Potential users of the proposed facility need something that they can easily access – which generally means a centralized location – and has access to washrooms and potable water, Urquhart said, noting she had consulted with other skateboarders, and most, she said, want the facility downtown.
She estimated about 90 youth within St. Stephen itself would be potential users, and stated that a facility need not be of greater area than 735 square metres (8,000 square feet). The facility in Sussex, she noted, is about 550 square meters (6,000 square feet.)
Suggested locations included land near the Milltown Pool, the old lagoon, the now-decommissioned pool next to St. Stephen Middle School, and elsewhere.

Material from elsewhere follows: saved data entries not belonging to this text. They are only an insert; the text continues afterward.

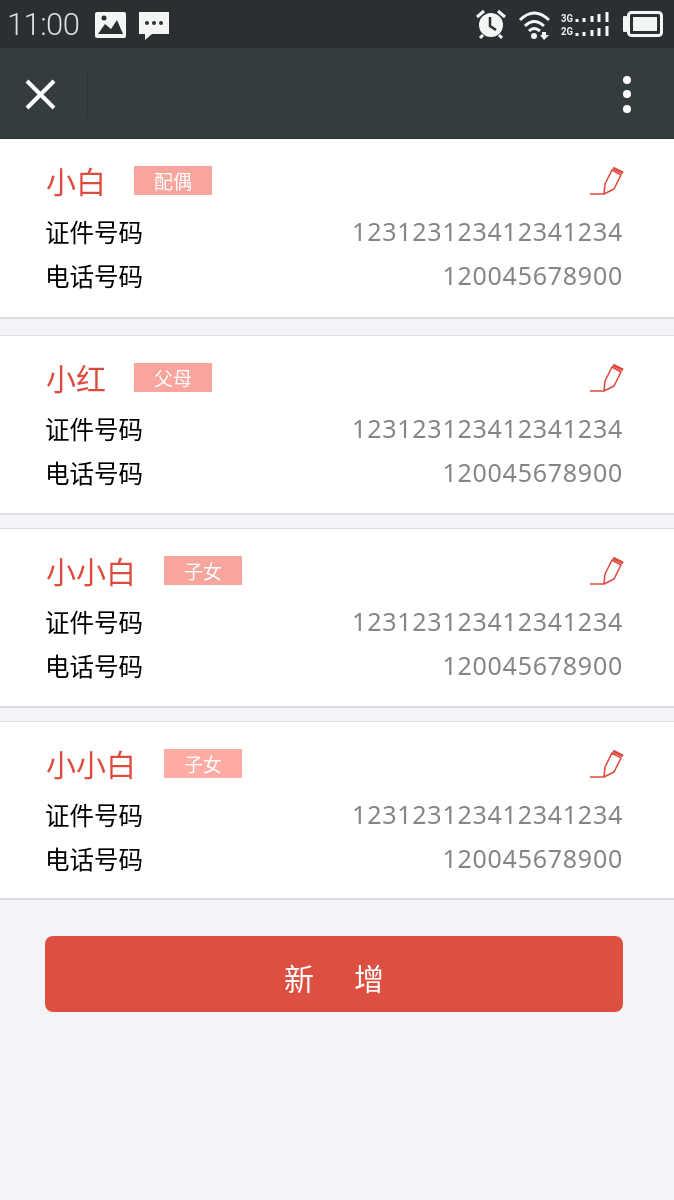
<!DOCTYPE html>
<html lang="zh-CN">
<head>
<meta charset="utf-8">
<title>联系人列表</title>
<style>
:root {
  --status: #2a3032;
  --nav: #353c3f;
  --page: #f3f3f8;
  --line: #dedee2;
  --red: #dd4b3e;
  --button: #dd4f41;
  --badge: #f8a59d;
  --number: #858585;
  --icon: #f4f5f5;
}
* { box-sizing: border-box; margin: 0; padding: 0; }
html, body { width: 674px; height: 1200px; overflow: hidden; }
body {
  position: relative;
  background: var(--page);
  color: #000;
  font-family: "Noto Sans CJK SC", "Noto Sans", sans-serif;
  white-space: nowrap;
}
.status-bar { position: relative; height: 48px; background: var(--status); }
.clock {
  position: absolute; left: 7px; top: 4px;
  color: #dfe2e3;
  font: 300 31px/42px Roboto, sans-serif;
  letter-spacing: -0.6px;
}
.status-icons { position: absolute; left: 0; top: 0; }
.nav-bar { height: 91px; background: var(--nav); border-bottom: 1px solid #2c3335; }
.nav-bar svg { display: block; }
.card {
  position: absolute; left: 0;
  width: 674px; height: 179px;
  background: #fff;
  border-bottom: 2px solid var(--line);
}
.card + .card { border-top: 1px solid var(--line); }
.card-head {
  position: absolute; left: 46px; top: 20px;
  display: flex; align-items: center; gap: 28px;
  height: 43px;
}
.name { color: var(--red); font-size: 30px; font-weight: 300; line-height: 43px; }
.badge {
  width: 78px; height: 29px;
  background: var(--badge); color: #fff;
  font-size: 19px; font-weight: 300; line-height: 29px; text-align: center;
}
.edit { position: absolute; left: 589px; top: 27px; width: 36px; height: 31px; }
.edit svg { display: block; }
.row {
  position: absolute; left: 45px; right: 51px;
  display: flex; justify-content: space-between;
  height: 44px; line-height: 44px;
}
.row.id { top: 71px; }
.row.phone { top: 115px; }
.row dt { font-size: 24.5px; }
.row dd {
  color: var(--number);
  font: 25px/42px "Noto Sans", "Open Sans", sans-serif;
  letter-spacing: 0.75px;
}
.add {
  position: absolute; left: 45px; top: 936px;
  display: flex; justify-content: center; align-items: center; gap: 40px;
  width: 578px; height: 76px;
  padding-top: 5px;
  border-radius: 8px;
  background: var(--button); color: #fff;
  font-size: 30px; font-weight: 300;
  text-decoration: none;
}
</style>
</head>
<body>
<svg width="0" height="0" style="position:absolute" aria-hidden="true">
  <defs>
    <g id="pencil" fill="none" stroke="#dd4b3e" stroke-width="1.6" stroke-linejoin="round">
      <path d="M1 28H15L25 23L32 9L23 4L16 18L15 28"/>
      <path d="M24 2L34 7" stroke-width="3"/>
    </g>
  </defs>
</svg>

<header>
  <div class="status-bar">
    <span class="clock">11:00</span>
    <svg class="status-icons" width="674" height="48" aria-hidden="true">
      <g fill="#f4f5f5">
        <rect x="95" y="12" width="31" height="26" rx="2"/>
        <path d="M139 12H169V34H152L145 40V34H139Z"/>
        <circle cx="491" cy="25" r="12"/>
        <path d="M477 17L484 11M498 11L505 17M483 35L480 38M499 35L502 38" stroke="#f4f5f5" stroke-width="3"/>
        <circle cx="534" cy="36" r="3"/>
        <path d="M542 32H546V35H549L544 40L540 35H542Z"/>
        <rect x="623" y="16" width="4" height="16" rx="1"/>
        <rect x="633" y="17" width="24" height="14"/>
      </g>
      <path d="M98 34L105 24L111 29L117 20L123 34Z" fill="#2a3032"/>
      <circle cx="104" cy="18" r="2.5" fill="#2a3032"/>
      <g fill="#2a3032">
        <circle cx="147" cy="23" r="2"/><circle cx="154" cy="23" r="2"/><circle cx="161" cy="23" r="2"/>
      </g>
      <path d="M490 17V26L496 30" fill="none" stroke="#2a3032" stroke-width="2.5"/>
      <g fill="none" stroke="#f4f5f5" stroke-width="3">
        <path d="M520 20Q534 6 549 20M525 26Q534 17 544 26M529 31Q534 26 540 31"/>
        <rect x="628.5" y="12.5" width="33" height="23" rx="3"/>
      </g>
      <g fill="#f4f5f5" font-family="Roboto, sans-serif" font-size="10" font-weight="700">
        <text x="561" y="22" textLength="12" lengthAdjust="spacingAndGlyphs">3G</text>
        <text x="561" y="35" textLength="12" lengthAdjust="spacingAndGlyphs">2G</text>
      </g>
      <g id="signal" stroke="#f4f5f5" stroke-width="3">
        <path d="M577 19V22M584 18V22M592 16V22M599 14V22M607 12V22"/>
      </g>
      <use href="#signal" y="14"/>
    </svg>
  </div>
  <nav class="nav-bar">
    <svg width="674" height="90" role="img" aria-label="关闭与更多">
      <path d="M27 33L54 60M54 33L27 60" stroke="#fff" stroke-width="4"/>
      <path d="M87.5 21V70" stroke="#2c3335"/>
      <g fill="#fff"><circle cx="627" cy="32" r="4"/><circle cx="627" cy="46" r="4"/><circle cx="627" cy="61" r="4"/></g>
    </svg>
  </nav>
</header>

<main>
  <article class="card" style="top:139px; height:180px">
    <div class="card-head"><h2 class="name">小白</h2><span class="badge">配偶</span></div>
    <a class="edit" href="#" aria-label="编辑"><svg width="36" height="31"><use href="#pencil"/></svg></a>
    <dl>
      <div class="row id"><dt>证件号码</dt><dd>123123123412341234</dd></div>
      <div class="row phone"><dt>电话号码</dt><dd>120045678900</dd></div>
    </dl>
  </article>
  <article class="card" style="top:335px; height:180px">
    <div class="card-head"><h2 class="name">小红</h2><span class="badge">父母</span></div>
    <a class="edit" href="#" aria-label="编辑"><svg width="36" height="31"><use href="#pencil"/></svg></a>
    <dl>
      <div class="row id"><dt>证件号码</dt><dd>123123123412341234</dd></div>
      <div class="row phone"><dt>电话号码</dt><dd>120045678900</dd></div>
    </dl>
  </article>
  <article class="card" style="top:528px; height:180px">
    <div class="card-head"><h2 class="name">小小白</h2><span class="badge">子女</span></div>
    <a class="edit" href="#" aria-label="编辑"><svg width="36" height="31"><use href="#pencil"/></svg></a>
    <dl>
      <div class="row id"><dt>证件号码</dt><dd>123123123412341234</dd></div>
      <div class="row phone"><dt>电话号码</dt><dd>120045678900</dd></div>
    </dl>
  </article>
  <article class="card" style="top:721px">
    <div class="card-head"><h2 class="name">小小白</h2><span class="badge" style="background:#ffaca4">子女</span></div>
    <a class="edit" href="#" aria-label="编辑"><svg width="36" height="31"><use href="#pencil"/></svg></a>
    <dl>
      <div class="row id"><dt>证件号码</dt><dd>123123123412341234</dd></div>
      <div class="row phone"><dt>电话号码</dt><dd>120045678900</dd></div>
    </dl>
  </article>
  <a class="add" href="#"><span>新</span><span>增</span></a>
</main>
</body>
</html>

“We’re just waiting on a location to get started,” stated Urquhart, noting that contact had been made with a suitable designer to develop a plan.
That’s when councillors started to discuss the use of land near the corner of King and Prince William streets, left vacant last year after demolition of a derelict property.
Standard town building lots are about 550 metres in size.
The location – near a convenience store and the civic centre – gives the centralized location ready access to refreshment and washroom facilities, noted Deputy Mayor John Ames.
Mayor John Quartermain instructed property manager Kingsley Bailey to confirm the property is currently owned by the Province of New Brunswick.
Councillors, by consensus, agreed the location may be ideal for the skateboard park, and urged further investigation on the feasibility.

editor@stcroixcourier.ca